Private land conservation:
For more than twenty years the TCT has been the primary non-government group working on private land conservation in Tasmania, playing a key role in the establishment of the Private Forest Conservation Program which protected more than 40,000 hectares of private land from 1998-2006.
Reservation of Crown land:
TCT played a crucial role in initiating the Crown Land Assessment and Classification Program which was completed in 2006 and to date has resulted in reservation of more than 50,000 hectares of Crown land.
Seafood Industry Council award:
The TCT’s Marine Campaigner Jon Bryan Won Tasmanian Seafood Industry Council 2011 Environment Award, in particular as recognition of his many years of involvement in advocating sustainable practices in numerous government fisheries management committees.
Tamar Valley Pulp Mill:
In 2011 the TCT took Gunns to court in an attempt to have the permit for the Tamar Valley Pulp Mill revoked. Although legislation in 2014 stopped this court case, the case undoubtedly deterred investors and was probably the final straw that broke the back of Gunns in 2012. While the TCT’s goal is to stop the mill rather than bring down a company, this certainly has deterred any other investor from coming forward.
Stopping land clearing at Ansons Bay:
We are currently in court seeking to stop clearing of 1804 hectares of forest on private land near Ansons Bay. The TCT’s long interest in private land conservation and litigation in related areas means it has very strong grounds to take court cases such as this. Many other groups do not have such strong legal standing.
Rocky reef marine habitats:
Over the last decade the TCT has been a lone voice in highlighting the devastating loss of marine habitats on Tasmania’s east coast due to proliferation of the Centrostephanus sea urchin, which is related to over-fishing of rock lobster. The TCT’s public pressure contributed to DPIPWE establishing the Centrastephanus Working Group to investigate possible means of controlling the species.
The TCT provided vital leadership in the successful campaign to stop the supertrawler Margiris and have the previous Federal government institute a two year ban on similar ships. TCT’s vital technical knowledge of the fishery and long term relationship with recreational fishers was a critical element in the campaigns success and for ensuring this key alliance has continued to be effective as it seeks a permanent ban.

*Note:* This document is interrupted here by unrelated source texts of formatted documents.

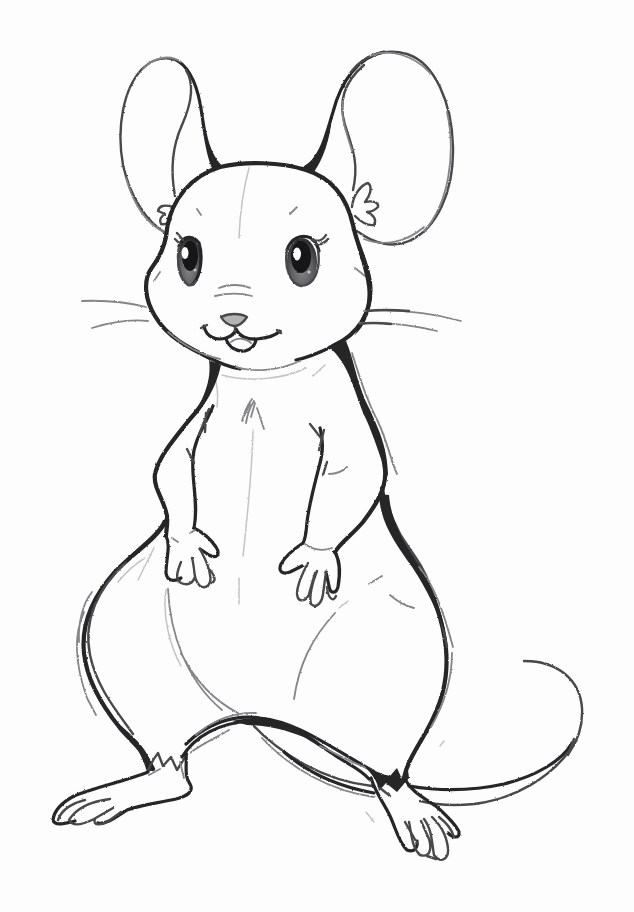
<!DOCTYPE html>
<html lang="en">
<head>
<meta charset="utf-8">
<title>Mouse sketch</title>
<style>
:root { --paper: #fdfdfd; --ink: #252527; --graphite: #48484a; --soft: #858587; --faint: #c4c4c6; --iris: #5d5d60; --pupil: #161618; }
html, body { margin: 0; background: var(--paper); overflow: hidden; }
.sheet { display: block; width: 634px; height: 912px; }
.sheet path { fill: none; stroke-linecap: round; stroke-linejoin: round; }
.bold { stroke: var(--ink); stroke-width: 4.2; }
.line { stroke: var(--ink); stroke-width: 3.2; }
.fine { stroke: var(--graphite); stroke-width: 2.4; }
.light { stroke: var(--soft); stroke-width: 1.8; }
.ghost { stroke: var(--faint); stroke-width: 1.5; }
.sheet .shade { fill: var(--ink); stroke: none; }
.sheet .smudge { fill: var(--soft); stroke: none; opacity: .6; }
</style>
</head>
<body>
<svg class="sheet" viewBox="0 0 634 912" role="img" aria-label="Pencil sketch of a standing mouse with large round ears">
  <defs>
    <filter id="pencil" filterUnits="userSpaceOnUse" x="0" y="0" width="634" height="912">
      <feTurbulence type="fractalNoise" baseFrequency=".35" numOctaves="2" seed="4" result="grain"/>
      <feDisplacementMap in="SourceGraphic" in2="grain" scale="2" xChannelSelector="R" yChannelSelector="G" result="rough"/>
      <feGaussianBlur in="rough" stdDeviation=".35"/>
    </filter>
    <radialGradient id="iris" cx=".5" cy=".68" r=".62">
      <stop offset="0" stop-color="#858588"/>
      <stop offset=".6" stop-color="#5d5d60"/>
      <stop offset="1" stop-color="#303033"/>
    </radialGradient>
  </defs>
  <rect width="634" height="912" fill="#fdfdfd"/>

  <g id="drawing" filter="url(#pencil)">
    <g id="guides">
      <path class="ghost" d="M249 168C243 190 240 212 239 238M253 430C252 475 247 520 243 556M239 578V604"/>
      <path class="ghost" d="M222 375C246 382 282 380 306 368M145 558C135 564 126 572 118 582M154 548L138 580M366 812L374 822M440 746L444 741"/>
    </g>

    <g id="tail">
      <path class="fine" d="M524 661C558 661 580 680 582 708C583 727 577 742 569 753"/>
      <path class="line" d="M572 743C562 761 536 776 504 784C472 791 438 791 409 786"/>
      <path class="fine" d="M570 750C550 778 514 799 474 804C454 806 436 805 420 801"/>
      <path class="fine" d="M574 739L568 755"/>
      <path class="fine" d="M250 722C280 755 325 781 372 786"/>
      <path class="light" d="M262 738C290 768 330 791 374 797"/>
      <path class="line" d="M284 752C308 773 340 787 374 793"/>
    </g>

    <g id="left-ear">
      <path class="fine" d="M167 234C146 222 130 196 123 165C116 126 124 88 142 69C157 54 178 55 188 71"/>
      <path class="line" d="M178 61C192 70 199 92 202 115C205 138 209 153 219 165"/>
      <path class="fine" d="M186 70C196 86 190 107 182 125C172 147 170 169 175 196"/>
      <path class="light" d="M143 69C154 57 170 54 181 62M126 178C134 206 147 224 164 232"/>
      <path class="fine" d="M173 207C164 204 159 206 158 211L165 214C160 217 159 220 161 224C166 225 169 223 171 219"/>
      <path class="shade" d="M201 118C205 145 211 158 224 167L213 171C207 157 204 140 201 118Z"/>
    </g>

    <g id="right-ear">
      <path class="line" d="M304 169C322 157 326 134 333 112C341 81 358 57 384 52"/>
      <path class="fine" d="M351 72C365 54 386 48 407 54C435 63 452 103 453 147C454 191 437 229 409 241C393 248 374 244 357 231"/>
      <path class="light" d="M370 56C389 48 414 55 430 73M447 112C456 153 449 204 424 231M364 239C384 247 407 242 424 227"/>
      <path class="fine" d="M364 65C344 82 338 102 345 125C353 149 359 164 353 190"/>
      <path class="light" d="M343 101C340 117 347 134 352 151"/>
      <path class="fine" d="M352 207C353 195 361 185 368 183C373 187 370 196 365 202C374 200 379 203 378 207C374 211 370 212 367 212C374 215 377 220 374 225C367 226 360 221 355 216"/>
      <path class="shade" d="M332 117C325 145 319 158 301 168L314 172C323 159 330 140 332 117Z"/>
    </g>

    <g id="head">
      <path class="bold" d="M220 167C245 161 281 162 306 170C332 178 347 198 353 225C357 246 367 261 370 283C373 311 359 334 333 346"/>
      <path class="bold" d="M220 167C191 176 171 200 167 229C166 245 160 257 151 269C143 281 145 300 155 316C167 337 189 348 210 358"/>
      <path class="line" d="M210 358C219 363 230 367 240 369M333 346C319 353 306 358 296 360"/>
      <path class="light" d="M236 367C256 373 280 370 300 361M168 332C184 346 202 355 220 359M355 268L365 276M160 272L154 281"/>
      <path class="shade" d="M353 222C357 246 370 261 372 286C373 306 367 324 354 336C365 319 369 303 367 286C364 264 355 249 353 222Z"/>
      <path class="light" d="M197 209L201 215M290 214L297 207"/>
    </g>

    <g id="left-eye">
      <ellipse cx="189" cy="261" rx="12" ry="24" fill="url(#iris)"/>
      <ellipse cx="190" cy="256" rx="8" ry="15" fill="#161618"/>
      <path class="line" d="M179 246C183 236 192 234 199 243C203 256 201 276 193 284"/>
      <path class="fine" d="M179 247C176 262 180 279 188 285C191 286 194 284 196 281M183 240L177 233M180 244L175 239"/>
      <ellipse cx="185" cy="253" rx="3.5" ry="6" fill="#fdfdfd"/>
      <circle cx="195" cy="270" r="1.5" fill="#c4c4c6"/>
    </g>
    <g id="right-eye">
      <ellipse cx="302" cy="262" rx="15" ry="24" fill="url(#iris)"/>
      <ellipse cx="301" cy="257" rx="10" ry="16" fill="#161618"/>
      <path class="line" d="M287 250C291 238 301 234 311 238C316 242 318 247 319 251"/>
      <path class="fine" d="M287 250C284 267 290 284 301 286C314 286 321 270 318 250M312 240C318 242 323 240 326 235M315 244C320 245 325 243 328 239"/>
      <ellipse cx="297" cy="254" rx="4" ry="6.5" fill="#fdfdfd"/>
      <circle cx="309" cy="272" r="1.6" fill="#c4c4c6"/>
    </g>

    <g id="muzzle">
      <path class="light" d="M219 288C228 284 241 284 250 288M215 296C228 293 241 293 252 296"/>
      <path class="smudge" d="M222 316C231 312 241 313 247 317C244 323 240 326 234 326C228 325 224 321 222 316Z"/>
      <path class="fine" d="M221 317C229 313 240 313 247 317C243 323 239 326 234 326C228 325 224 322 221 317"/>
      <path class="line" d="M204 326C206 337 216 341 226 338C232 336 235 333 236 329C239 336 247 340 257 339C268 338 276 335 280 331"/>
      <path class="fine" d="M201 328L207 325M277 330L281 333M235 327V331"/>
      <path class="line" d="M226 339C229 347 236 352 245 351C252 349 255 345 256 340"/>
      <path class="light" d="M231 342C237 337 246 338 251 343"/>
    </g>

    <g id="whiskers">
      <path class="light" d="M82 301C105 300 126 302 146 307M92 328C111 322 129 319 148 321"/>
      <path class="light" d="M364 311C398 309 432 313 461 321M359 323C388 322 413 325 437 331"/>
      <path class="fine" d="M367 311C383 309 396 310 409 311M360 324C371 322 381 323 391 324"/>
    </g>

    <g id="chest">
      <path class="light" d="M252 399C247 406 244 413 242 421M254 401C249 409 247 416 246 423M255 403L251 417M257 408L264 429M250 404L244 416"/>
      <path class="ghost" d="M216 382C218 390 218 398 217 407M313 376L325 365"/>
    </g>

    <g id="left-arm">
      <path class="bold" d="M217 363C214 386 203 405 190 419C175 438 159 456 155 474C153 488 164 499 167 516C168 524 166 531 166 536"/>
      <path class="shade" d="M209 360L221 365C216 388 205 406 188 424C203 401 212 381 209 360Z"/>
      <path class="line" d="M213 406C206 424 194 439 193 458C191 480 199 503 194 528"/>
      <path class="fine" d="M206 413L205 432M209 409L199 435M187 449L194 463"/>
      <path class="line" d="M166 536C171 545 166 559 166 573C167 581 174 582 181 578M194 528C202 532 210 538 216 547C221 555 216 559 209 555L200 549"/>
      <path class="fine" d="M181 562C178 570 174 579 181 583C188 586 193 583 195 577M192 558C195 568 193 580 200 586C207 590 212 583 210 575C209 565 204 557 200 549M208 568C214 574 217 580 212 583"/>
      <path class="light" d="M172 538L178 542M190 533L195 530"/>
    </g>

    <g id="right-arm">
      <path class="bold" d="M338 346C352 366 358 390 367 412C374 431 383 448 385 469C387 488 376 505 363 522C352 535 340 543 335 552"/>
      <path class="shade" d="M328 346L346 341C355 362 357 386 370 410C379 430 388 449 388 477C379 455 375 439 366 419C354 394 351 365 328 346Z"/>
      <path class="light" d="M352 353C360 378 366 399 379 424C387 441 391 461 397 474M329 474C336 474 343 471 347 467"/>
      <path class="line" d="M320 428C324 442 323 454 319 467C314 486 309 505 307 522C306 532 306 538 303 543"/>
      <path class="fine" d="M310 424L321 438M324 430L319 450M327 462L323 475"/>
      <path class="line" d="M303 543C294 549 286 555 281 564C278 571 282 575 290 572L302 566"/>
      <path class="line" d="M335 552C341 563 340 575 338 587C336 594 330 594 329 586L326 572"/>
      <path class="fine" d="M308 563C302 574 297 584 297 594C298 603 306 602 309 594L315 573M317 571C312 583 309 597 311 604C316 609 322 603 323 594L326 572M327 587C328 598 333 603 336 596"/>
      <path class="light" d="M305 544C313 550 323 551 332 548"/>
    </g>

    <g id="body">
      <path class="bold" d="M167 519C156 541 133 552 114 573C93 597 81 624 84 653C87 682 103 707 120 728C134 744 145 752 153 769"/>
      <path class="fine" d="M126 562C98 588 83 620 90 655C97 688 116 710 133 734"/>
      <path class="light" d="M84 612C72 638 76 667 87 698L96 715M92 592C82 604 78 625 79 642"/>
      <path class="shade" d="M168 520C156 541 139 550 119 567C139 544 156 536 163 520ZM118 723C136 739 147 748 154 770L147 772C142 754 133 741 118 723Z"/>
      <path class="bold" d="M382 488C384 516 398 540 414 560C431 588 443 617 446 649C449 682 440 707 426 732C415 751 407 763 404 778"/>
      <path class="fine" d="M386 500C394 526 406 547 420 566M392 519C402 543 421 558 430 586C438 606 443 624 447 647"/>
      <path class="shade" d="M379 494L389 495C391 520 402 541 420 567C432 587 442 610 445 632C433 602 422 580 407 560C391 537 380 519 379 494Z"/>
      <path class="light" d="M419 567C434 585 443 610 453 647M452 653C452 683 442 708 431 727M369 584L382 576M390 595C398 602 405 606 414 608"/>
      <path class="light" d="M168 589C170 633 186 680 222 710M181 653C193 677 211 699 238 713M294 699C299 665 311 639 335 613"/>
      <path class="ghost" d="M166 590C162 616 170 646 181 666M339 608L348 601"/>
      <path class="line" d="M182 757C195 736 219 723 250 721C286 719 309 738 333 754C347 764 360 768 369 779"/>
      <path class="line" d="M186 744C206 724 234 714 260 718C298 722 328 746 373 771"/>
      <path class="light" d="M190 753C203 743 216 738 229 730M196 735C214 719 236 712 256 713M320 746C339 755 355 765 373 770"/>
      <path class="shade" d="M232 721C266 713 293 723 320 743C296 734 274 725 247 725Z"/>
    </g>

    <g id="left-foot">
      <path class="fine" d="M148 771C151 763 154 758 158 753L163 766L171 757L177 770L187 754"/>
      <path class="line" d="M148 772C126 781 96 787 74 796C61 803 54 811 53 820C55 827 66 823 75 821"/>
      <path class="line" d="M186 753C187 767 184 776 190 784C194 791 188 796 176 799C158 803 139 805 127 810C116 817 106 825 98 823"/>
      <path class="fine" d="M110 799C94 801 77 807 69 820C73 828 84 824 94 819L113 808M95 819C92 826 101 826 110 820L121 812M85 800C70 804 61 811 58 820"/>
      <path class="light" d="M149 775L160 769M180 762L184 778"/>
    </g>

    <g id="right-foot">
      <path class="shade" d="M364 765C373 770 381 774 390 776L397 768L402 779L407 762L409 778L397 792L386 783L379 791C377 779 371 774 364 765Z"/>
      <path class="line" d="M371 778C376 794 384 803 390 816C396 829 399 843 407 850C414 853 418 848 417 841"/>
      <path class="line" d="M405 778C409 790 424 798 437 807C447 816 456 825 459 832C460 839 453 838 448 833"/>
      <path class="fine" d="M409 822C412 836 412 848 420 855C430 858 432 849 429 839L421 821M424 819C432 829 432 844 434 855C441 864 449 859 448 848C446 833 440 825 432 817M439 817C448 824 452 830 454 837"/>
      <path class="fine" d="M405 822L417 843M427 856L436 859M380 788L390 796"/>
    </g>
  </g>
</svg>
</body>
</html>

Tassie Eco Film Festival:
In 2015 the TCT held the Tassie Eco Film Festival, Tasmania’s first ever environmental film festival. TEFF is an apolitical entertaining four-day festival, held each year in November at the State Cinema that aims to engage with a broader public demographic on environmental issues.
Behind the scenes work:
Just as valuable as some of these tangible achievements has been the back room work that the TCT has done for decades and continues today participating in committees and making submissions to government. These are very important issues but most are not headline grabbers, including management of wild fisheries, aquaculture, planning reform, biosecurity and cat management to name just a few current examples.